Translation: This isn’t exactly jargon, because food aid is exactly what it sounds like. Food, given away to people who need it. It may be given in a food-for-work scheme, where the donor has people do work for the common good such as digging latrines or rebuilding schools in return for the food. It may just be distributed according to some criteria about who is sufficiently in need (very often female-headed households).
The thing about food aid, though, is it is almost never locally purchased. It is generally produced in the donor country, and purchased from those domestic farmers, then shipped abroad as food aid. This supports a domestic market and farmers in the donor country. If food is purchased in the recipient country from local markets, we usually don’t call it food aid.
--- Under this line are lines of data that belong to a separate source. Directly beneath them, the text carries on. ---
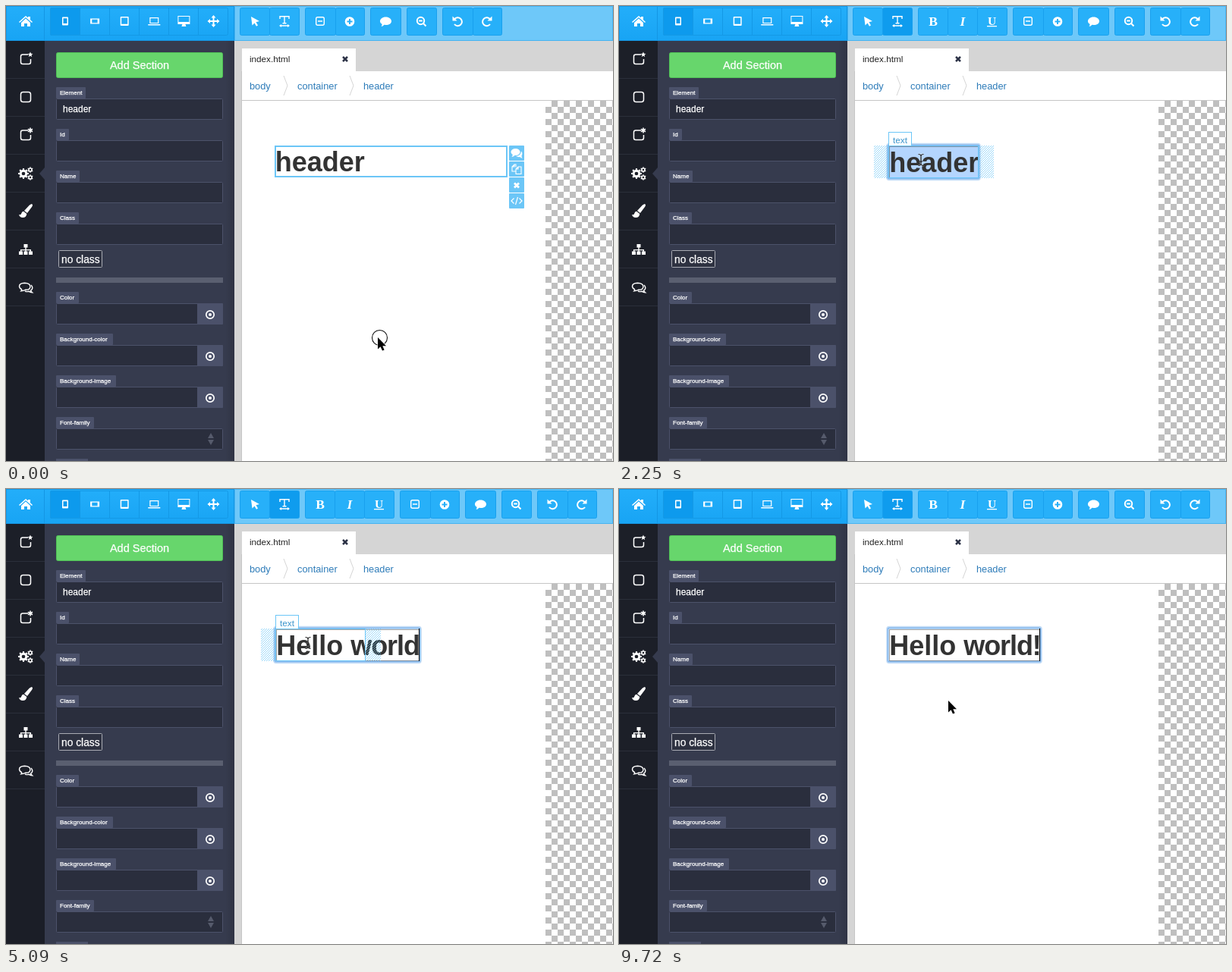
Recreate the animation shown at these times as an HTML page. Size 800 px wide and 600 px high, loop 9.86 s.

```html
<!DOCTYPE html>
<html lang="en">
<head>
<meta charset="utf-8">
<title>Page editor</title>
<style>
html, body { margin: 0; width: 100%; height: 100%; overflow: hidden; background: #fff; }
svg { display: block; width: 800px; height: 600px; }
text { font-family: "Liberation Sans", Arial, sans-serif; white-space: pre; }
.serif { font-family: "Liberation Serif", Times, serif; font-weight: bold; }
</style>
</head>
<body>
<svg id="stage" viewBox="0 0 800 600" xmlns="http://www.w3.org/2000/svg">
<defs>
  <pattern id="hatch" width="3" height="3" patternUnits="userSpaceOnUse">
    <path d="M-1 1L1-1M0 3L3 0M2 4L4 2" stroke="#6cc6f7" stroke-width=".7"/>
  </pattern>
  <pattern id="checker" x="711" y="125" width="16" height="16" patternUnits="userSpaceOnUse">
    <path d="M8 0h8v8H0v8h8z" fill="#bfbfbf"/>
  </pattern>
  <linearGradient id="bar" x2="0" y2="1"><stop stop-color="#23aefa"/><stop offset="1" stop-color="#18a4f4"/></linearGradient>
  <linearGradient id="edge"><stop stop-color="#000" stop-opacity="0"/><stop offset="1" stop-color="#000" stop-opacity=".12"/></linearGradient>
</defs>
<g id="base"></g>
<g id="tools"></g>
<g id="live"></g>
</svg>
<script>
const LOOP = 9860;
const SKY = '#6cc6f7';
const BAR = 46;
const byId = id => document.getElementById(id);

const rect = (x, y, w, h, fill, more = '') =>
  `<rect x="${x}" y="${y}" width="${w}" height="${h}" fill="${fill}" ${more}/>`;
const frame = (x, y, w, h, fill, stroke, r = 1) =>
  rect(x + .5, y + .5, w - 1, h - 1, fill, `stroke="${stroke}" rx="${r}"`);
const text = (x, y, s, size, fill = '#fff', more = '') =>
  `<text x="${x}" y="${y}" font-size="${size}" fill="${fill}" ${more}>${s}</text>`;
const solid = (x, y, d, fill = '#fff', more = '') =>
  `<path transform="translate(${x} ${y})" d="${d}" fill="${fill}" fill-rule="evenodd" ${more}/>`;
const line = (x, y, d, w = 1.5, color = '#fff', more = '') =>
  `<path transform="translate(${x} ${y})" d="${d}" fill="none" stroke="${color}" stroke-width="${w}" ${more}/>`;
const dot = (x, y, r, fill = '#fff', more = '') => `<circle cx="${x}" cy="${y}" r="${r}" fill="${fill}" ${more}/>`;
const STURDY = 'stroke="#fff" stroke-width=".25"';

const ICON = {
  home: 'M-9 0L0-8 3-5.400V-7H6V-2.700L9 0 8 1 0-6-8 1zM-6 1L0-4.500 6 1V6H2V2H-2V6H-6z',
  phone: 'M-3-5.500H3Q4-5.500 4-4.500V4.500Q4 5.500 3 5.500H-3Q-4 5.500-4 4.500V-4.500Q-4-5.500-3-5.500zM-2.500-3.800V3H2.500V-3.800z',
  wide: 'M-6-3.500H6V3.500H-6zM-3.800-2.200V2.200H3.500V-2.200z',
  tablet: 'M-4.500-6H4.500Q5.500-6 5.500-5V5Q5.500 6 4.500 6H-4.500Q-5.500 6-5.500 5V-5Q-5.500-6-4.500-6zM-4-4.500V3.800H4V-4.500z',
  laptop: 'M-6-5H6V3H-6zM-4.800-3.800V2H4.800V-3.800zM-8 4H8V5.500H-8z',
  desktop: 'M-8-7H8V4H2L3 7H-3L-2 4H-8zM-7-6V1H7V-6z',
  move: 'M0-8L3-4.500H1V-1H4.500V-3L8 0 4.500 3V1H1V4.500H3L0 8-3 4.500H-1V1H-4.500V3L-8 0-4.500-3V-1H-1V-4.500H-3z',
  pointer: 'M-5-6L6 0 1.500 1.300 4 5.500 2 6.700-.5 2.500-3.500 5.500z',
  bubble: 'M0-5.500C4.500-5.500 7.500-3 7.500 0S4.500 5 0 5L-2 4.800Q-4 7-6 7-4.500 5-5 3.800C-7 2.700-7.500 1.500-7.500 0-7.500-3-4.500-5.500 0-5.500z',
  undo: 'M-4-2.500A5.500 5.500 0 1 1-4 4',
  star: 'M0-3.500L1-1.200 3.500-1 1.500.6 2.200 3 0 1.700-2.200 3-1.500.6-3.500-1-1-1.200z',
  cross: 'M-3-3L3 3M3-3L-3 3',
  arrow: 'M0 0V15.500L3.600 12.200 6 17.600 8.600 16.500 6.300 11.300H11z',
  beam: 'M-3.500-7.500Q-1-7.500 0-6 1-7.500 3.500-7.500M0-6V6M-3.500 7.500Q-1 7.500 0 6 1 7.500 3.500 7.500M-2 2H2'
};

function group(x, widths, active = -1) {
  let out = '';
  widths.forEach((w, i) => {
    out += frame(x, 2, w + (i < widths.length - 1), 37, i === active ? '#0f9cee' : '#27b0f9', '#18a0ee', 2);
    x += w;
  });
  return out;
}

const speechOutline = (x, y) =>
  line(x, y, 'M-4.500 4.500Q-2 4.500-.5 3.300 6 3.500 6-1 5.500-5.500-1.500-5.700-8.500-5.500-8.500-1-8 1.500-5.500 2.500-5 3.500-6 4.700z', 1.400) +
  line(x, y, 'M7-3Q10 0 8 3L6.500 4Q7 5.500 8.500 6.700 5.500 6.500 4.500 5.300 1 6-1 5', 1.400);

const speechSolid = (x, y) =>
  `<ellipse cx="${x - 1.500}" cy="${y - 1.500}" rx="6" ry="4.500" fill="#fff"/>` +
  solid(x - 4.500, y + 2, 'M0-1L-2 3Q1 2.500 2.500 .5z') +
  solid(x + 2.500, y + 1.500, 'M3.500-4Q6-1.500 4 2 4 4 5 5 3 5 2 3.500-1 4-3.500 2.500 3 2 3.500-4z');

function gear(x, y, r, teeth) {
  const turn = 360 / teeth;
  let out = dot(x, y, r * .63, 'none', `stroke="#fff" stroke-width="${r * .48}"`);
  for (let i = 0; i < teeth; i++)
    out += rect(x - r * .18, y - r * 1.15, r * .36, r * .45, '#fff', `transform="rotate(${i * turn} ${x} ${y})"`);
  return out;
}

function topLeft() {
  let out = frame(0, 0, 301, BAR, 'url(#bar)', '#1595e2', 0) + rect(50, 0, 1, BAR, '#1496e4');
  out += rect(58, 2, 39, 37, '#0d9aed', 'rx="2"') + frame(58, 2, 235, 37, 'none', '#1499e6', 2);
  for (let x = 97; x < 290; x += 39) out += rect(x, 2, 1, 37, '#1499e6');
  out += solid(26, 21, ICON.home);
  ['phone', 'wide', 'tablet', 'laptop', 'desktop', 'move'].forEach((name, i) => {
    out += solid(78 + i * 39.1, 20, ICON[name]);
  });
  return out;
}

function sideNav() {
  let out = rect(0, BAR, 51, 600 - BAR, '#1b1e27') + rect(0, BAR, 51, 349, '#1c1f28');
  for (let y = 95; y < 400; y += 50) out += rect(0, y, 51, 1, '#2b2f3a');
  const open = 'M3-6H-4Q-6.500-6-6.500-3.500V4Q-6.500 6.500-4 6.500H4Q6.500 6.500 6.500 4V0';
  out += line(26, 70, open) + solid(32, 64, ICON.star);
  out += rect(19.500, 113.500, 13, 13, 'none', 'rx="3" stroke="#fff" stroke-width="1.500"');
  out += line(26, 170, open) + line(32, 164, 'M0-3.500V3.500M-3-1.700L3 1.700M3-1.700L-3 1.700', 1.600);
  out += gear(23, 221, 6, 8) + gear(32, 216, 3.300, 6) + gear(32, 226, 3.300, 6);
  out += solid(26, 270, 'M8-9Q10-8 8-5L2 3-2 0 5-7.500Q7-9 8-9zM-3 .7L1.300 4Q1 9-4 9-8 9-9 5-6 6-5.500 3-5 1-3 .7z');
  out += solid(26, 321, 'M-2.500-7H2.500V-2.500H.7V0H7V2.500H9V7H4V2.500H5.600V1.300H.7V2.500H2.500V7H-2.500V2.500H-.7V1.300H-5.600V2.500H-4V7H-9V2.500H-7V0H-.7V-2.500H-2.500z');
  return out + speechOutline(26, 371);
}

function field(y, name, tagWidth, picker) {
  let out = rect(66, y, tagWidth, 15, '#4b516a', 'rx="1"') + text(71, y + 10, name, 8, '#fff', STURDY) +
    frame(66, y + 15, 220, 28, '#2a2e3d', '#4c526a');
  if (picker) {
    out += rect(252, y + 15, 34, 28, '#4b516a', 'rx="1"') +
      dot(269, y + 30, 5.200, 'none', 'stroke="#fff" stroke-width="1.700"') + dot(269, y + 30, 2);
  }
  return out;
}

function panel() {
  let out = rect(51, BAR, 250, 600 - BAR, '#363b4e') + rect(289, BAR, 12, 600 - BAR, 'url(#edge)');
  out += solid(51, 221, 'M0-8L-7 0 0 8z', '#363b4e');
  out += frame(66, 61, 220, 34, '#67d66c', '#50c156', 2) +
    text(176, 83, 'Add Section', 14.500, '#fff', `text-anchor="middle" ${STURDY}`);
  [['Element', 39], ['Id', 17], ['Name', 31], ['Class', 30]].forEach(([name, w], i) => {
    out += field(107 + i * 55, name, w);
  });
  out += text(75, 140, 'header', 12, '#fff', STURDY);
  out += frame(69, 322, 58, 23, '#2e3241', '#a9abb3') + text(73, 339, 'no class', 13.800, '#fff', STURDY);
  out += rect(66, 358, 220, 7, '#5a5f70');
  [['Color', 30], ['Background-color', 75], ['Background-image', 79]].forEach(([name, w], i) => {
    out += field(377 + i * 55, name, w, true);
  });
  out += field(542, 'Font-family', 50) + solid(270, 571, 'M0-8L4-1H-4zM0 8L4 1H-4z', '#565b6c');
  return out + rect(66, 597, 42, 3, '#4b516a');
}

function workspace() {
  let out = rect(301, BAR, 499, 600 - BAR, '#d5d5d5') + rect(310, 86, 490, 514, '#c6c6c6');
  out += rect(311, 56, 150, 31, '#fff') + rect(311, 86, 489, 38, '#fff') + rect(311, 125, 489, 475, '#fff');
  out += rect(711, 125, 89, 475, 'url(#checker)');
  out += text(321, 74, 'index.html', 11.700, '#222') + line(447, 70, ICON.cross, 2.500, '#2d3347');
  [[321, 'body'], [384, 'container'], [471, 'header']].forEach(([x, s]) => {
    out += text(x, 110, s, 12.800, '#2e7cb9');
  });
  const chevron = 'M0-13L5 0 0 13';
  return out + line(366, 105, chevron, 1, '#d5d5d5') + line(453, 105, chevron, 1, '#d5d5d5');
}

function toolbar(textTool, formatting) {
  let out = frame(301, 0, 499, BAR, '#6ec8f9', '#45b4f2', 0);
  out += group(308, [39, 40], textTool ? 1 : -1) + solid(328, 20, ICON.pointer);
  out += line(367, 20, 'M-6-3V-6.200H6V-3M0-6V3M-2.500 2.700H2.500M-6 6H6', 1.400) +
    solid(367, 20, 'M-7 6L-4 4V8zM7 6L4 4V8z');
  if (formatting) {
    out += group(394, [39, 39, 40]);
    [['B', 414, ''], ['I', 453, 'font-style="italic"']].forEach(([s, x, style]) => {
      out += text(x, 26, s, 17.500, '#fff', `class="serif" text-anchor="middle" ${style}`);
    });
    out += text(491.500, 24.500, 'U', 15.500, '#fff', 'class="serif" text-anchor="middle"') + rect(485, 26, 13, 1.300, '#fff');
  }
  const redo = line(0, 0, ICON.undo, 2) + solid(0, 0, 'M-6.500-6.500V-.5H-.5z');
  const rest = group(394, [40, 39]) + group(480, [41]) + group(528, [40]) + group(575, [40, 39]) +
    rect(408.700, 14.700, 10.600, 10.600, 'none', 'rx="2" stroke="#fff" stroke-width="1.400"') +
    line(414, 20, 'M-3 0H3', 1.500) +
    dot(453, 20.500, 6.300) + line(453, 20.500, 'M-3.500 0H3.500M0-3.500V3.500', 2, '#27b0f9') +
    solid(500.500, 20, ICON.bubble) +
    dot(546.500, 19.500, 4.700, 'none', 'stroke="#fff" stroke-width="2"') +
    line(546.500, 19.500, 'M-2.300 0H2.300M3.500 3.500L7 7', 2) +
    `<g transform="translate(595 20)">${redo}</g><g transform="translate(634 20) scale(-1 1)">${redo}</g>`;
  return out + `<g transform="translate(${formatting ? 125 : 0})">${rest}</g>`;
}

const hatch = (x, y, w, h) => rect(x, y, w, h, 'url(#hatch)');
const tag = (s, w) => frame(355, 166, w, 19, '#fff', SKY, 0) + text(361, 181, s, 11.800, '#3a94cb');

function selectedHeader() {
  let out = text(354.800, 218, 'header', 36, '#333', 'font-weight="bold"') +
    rect(355, 185, 305, 40, 'none', `stroke="${SKY}" stroke-width="2"`);
  for (let i = 0; i < 4; i++) out += rect(663, 184 + i * 21, 20, 20, SKY, 'rx="1"');
  out += speechSolid(673, 194);
  out += line(673, 215, 'M-1-2.500V-6H-3L-6-3V3H-1M-3-6V-3H-6M-1 6.500V0L2-3H6V6.500zM2-3V0H-1', 1.100);
  out += line(673, 236.500, ICON.cross, 2.800);
  return out + line(673, 257, 'M-3.500-3.500L-7 0-3.500 3.500M3.500-3.500L7 0 3.500 3.500M1.500-5L-1.500 5', 1.200);
}

const hover = {
  header: () => hatch(355, 165, 305, 19) + hatch(355, 227, 305, 17) + tag('header', 48),
  container: () => hatch(340, 165, 15, 79) + hatch(660, 165, 15, 79) + tag('container', 63),
  text: right => hatch(336, 184, 19, 43) + hatch(right, 184, 20, 43) +
    frame(355, 184, right - 355, 43, 'none', SKY, 0) + tag('text', 31)
};

const pen = document.createElement('canvas').getContext('2d');
pen.font = 'bold 36px "Liberation Sans", Arial, sans-serif';
const TIGHT = -1.1;
const textLeft = 356.3;

function editor(s, selected, caret, overlay) {
  const first = s.slice(0, 6), second = s.slice(6);
  const split = textLeft + pen.measureText(first).width;
  const right = Math.round(split + pen.measureText(second).width + TIGHT * second.length - .3);
  const w = right - 355;
  const style = 'font-weight="bold"';
  return rect(354, 182.500, w + 2, 46, '#fff', 'rx="2" stroke="#c3dcf6" stroke-width="3.500"') +
    rect(354.500, 183.500, w + 1, 44, selected ? '#b4d5fe' : '#fff', 'rx="1" stroke="#86b9ee" stroke-width="2"') +
    rect(356.500, 185.500, w - 2, 41, 'none', 'stroke="#444" stroke-dasharray="1 1"') +
    text(textLeft, 219, first, 36, '#333', style) +
    text(split, 219, second, 36, '#333', `${style} letter-spacing="${TIGHT}"`) +
    overlay + (caret ? rect(right - 1, 184, 1, 43, '#000') : '');
}

// Mouse: start time, x, y, shape
const moves = [
  [0, 490, 437, 'click'], [150, 490, 437, 'arrow'], [600, 466, 380, 'arrow'], [750, 418, 272, 'arrow'],
  [900, 392, 202, 'arrow'], [1050, 380, 172, 'arrow'], [1200, 367, 62, 'arrow'], [1350, 364, 22, 'click'],
  [1500, 364, 22, 'arrow'], [1800, 374, 80, 'arrow'], [1950, 392, 160, 'arrow'], [2100, 398, 203, 'beam'],
  [6430, 453, 198, 'beam'], [6580, 443, 256, 'arrow'], [6720, 434, 279, 'arrow']
];
const keyTimes = [3000, 3300, 3450, 3590, 3740, 4040, 4490, 4640, 4790, 4940, 5090, 5690];
const blinkTimes = [6130, 6720, 7320, 7770, 8220, 8820, 9270, 9720];
const passed = (times, t) => times.filter(at => at <= t).length;

function mouse(t) {
  const [, x, y, shape] = moves[passed(moves.map(m => m[0]), t) - 1];
  if (shape === 'beam')
    return line(x, y, ICON.beam, 2.400, '#fff', 'stroke-opacity=".4"') + line(x, y, ICON.beam, 1.200, '#111');
  return (shape === 'click' ? dot(x + 2.500, y + .5, 10, 'none', 'stroke="#111" stroke-width="1.100"') : '') +
    solid(x, y, ICON.arrow, '#000', 'stroke="#fff" stroke-width="1.100" paint-order="stroke"');
}

function page(t) {
  if (t < 2250) {
    const over = t < 900 ? '' : t < 1050 ? 'header' : t < 1200 ? 'container' : t < 2100 ? '' : 'text';
    return selectedHeader() + (over ? hover[over](474) : '');
  }
  const typed = passed(keyTimes, t);
  const caret = typed > 0 && passed(blinkTimes, t) % 2 === 0;
  const overlay = t < 6430 ? hover.text(474) : t < 6580 ? hover.text(555) : '';
  return editor(typed ? 'Hello world!'.slice(0, typed) : 'header', !typed, caret, overlay);
}

function put(id, markup) {
  const node = byId(id);
  if (node.markup !== markup) node.innerHTML = node.markup = markup;
}

function render(t) {
  put('tools', toolbar(t >= 1350, t >= 2250));
  put('live', page(t) + mouse(t));
}

put('base', topLeft() + sideNav() + panel() + workspace());
const start = performance.now();
function tick() {
  render((performance.now() - start) % LOOP);
  requestAnimationFrame(tick);
}
tick();
</script>
</body>
</html>
```
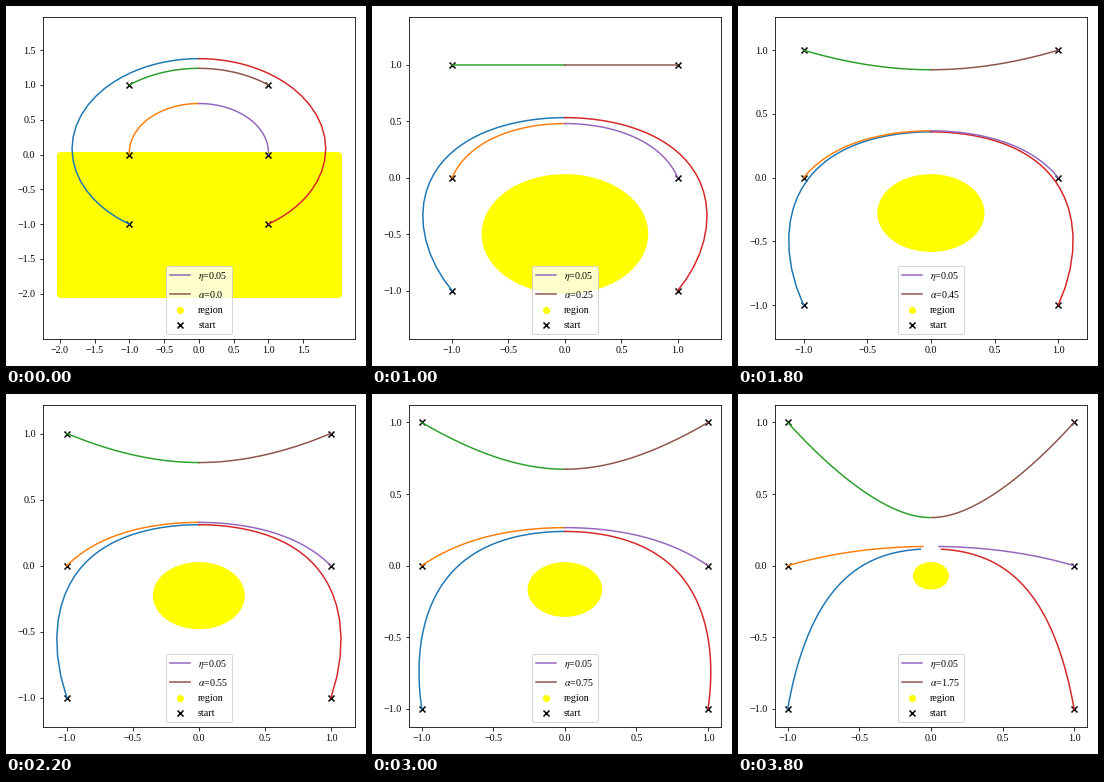
These frames come from a looping animation (360x360 px, 4000 ms). A matplotlib script:

```python
import numpy as np
import matplotlib.pyplot as plt
from matplotlib.animation import FuncAnimation
from matplotlib.patches import Polygon
from matplotlib.ticker import FixedLocator

SIZE, DPI = 360, 72
FRAMES, INTERVAL = 20, 200
ETA, STEPS = 0.05, 700
LEFT, RIGHT, BOTTOM, TOP = 36.6, 349.2, 27.45, 349.3
MARK = 3  # marker radius in px
STARTS = [(x, y) for x in (-1, 1) for y in (-1, 0, 1)]
TICKS = np.arange(-2, 2, 0.5)
ALPHAS = [0.05 * k for k in range(15)] + [0.75 + 0.25 * k for k in range(5)]

plt.rcParams.update({
    "font.family": "Liberation Serif",
    "font.size": 10,
    "mathtext.fontset": "stix",
})

fig = plt.figure(figsize=(SIZE / DPI, SIZE / DPI), dpi=DPI)
ax = fig.add_axes([LEFT / SIZE, BOTTOM / SIZE,
                   (RIGHT - LEFT) / SIZE, (TOP - BOTTOM) / SIZE])


def descend(x, y, alpha):
    """Adjusted gradient play on the game f(x, y) = x^2 y."""
    # strong adjustment needs finer steps
    step = ETA if alpha < 0.75 else 0.015 / alpha
    path = [(x, y)]
    for _ in range(STEPS):
        dx = 2 * x * y + 2 * alpha * x**3
        dy = -x**2 + 4 * alpha * x**2 * y
        x, y = x - step * dx, y - step * dy
        path.append((x, y))
    return np.array(path)


def region(alpha):
    """Outline of y + 2 alpha (x^2 + 2 y^2) <= 0 inside [-2, 2] x [-2, 0]."""
    depth = min(2, 1 / (4 * alpha)) if alpha else 2
    y = -depth * (1 - np.cos(np.linspace(0, np.pi, 200))) / 2
    if alpha:
        half = np.sqrt(np.maximum(-y / (2 * alpha) - 2 * y**2, 0))
    else:
        half = np.full_like(y, 2)
    half = np.minimum(half, 2)
    return np.vstack([np.column_stack([half, y]),
                      np.column_stack([-half, y])[::-1]])


def fit_limits(paths, marked):
    """Let the data limits include the marker extents."""
    points = np.vstack(paths + [marked])
    box = np.array([RIGHT - LEFT, TOP - BOTTOM])
    scale = ((box / 1.1 - 2 * MARK) / np.ptp(points, axis=0)).min()
    pad = MARK / scale
    ax.update_datalim([marked.min(axis=0) - pad, marked.max(axis=0) + pad])
    ax.set_aspect("equal", adjustable="datalim")
    ax.autoscale_view()


def draw(i):
    ax.clear()
    alpha = ALPHAS[i]
    paths = [descend(x, y, alpha) for x, y in STARTS]
    outline = region(alpha)

    lines = [ax.plot(*p.T)[0] for p in paths]
    lines[4].set_label(rf"$\eta$={ETA}")
    lines[5].set_label(rf"$\alpha$={str(alpha)[:5]}")

    ax.add_patch(Polygon(outline, facecolor="yellow", edgecolor="yellow",
                         linewidth=2 * MARK + 1, joinstyle="round", zorder=0.9))
    dot = ax.scatter([], [], color="yellow", label="region")
    cross = ax.scatter(*np.transpose(STARTS), color="black", marker="x",
                       label="start")

    fit_limits(paths, np.vstack([outline, STARTS]))
    for axis in (ax.xaxis, ax.yaxis):
        axis.set_major_locator(FixedLocator(TICKS))
    ax.legend(handles=[lines[4], lines[5], dot, cross], loc="lower center",
              labelspacing=0.6)
    return []


anim = FuncAnimation(fig, draw, frames=FRAMES, interval=INTERVAL,
                     init_func=lambda: [], repeat=True, repeat_delay=0)
plt.show()
```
We just call it hunger relief, or “an effort to improve food security.”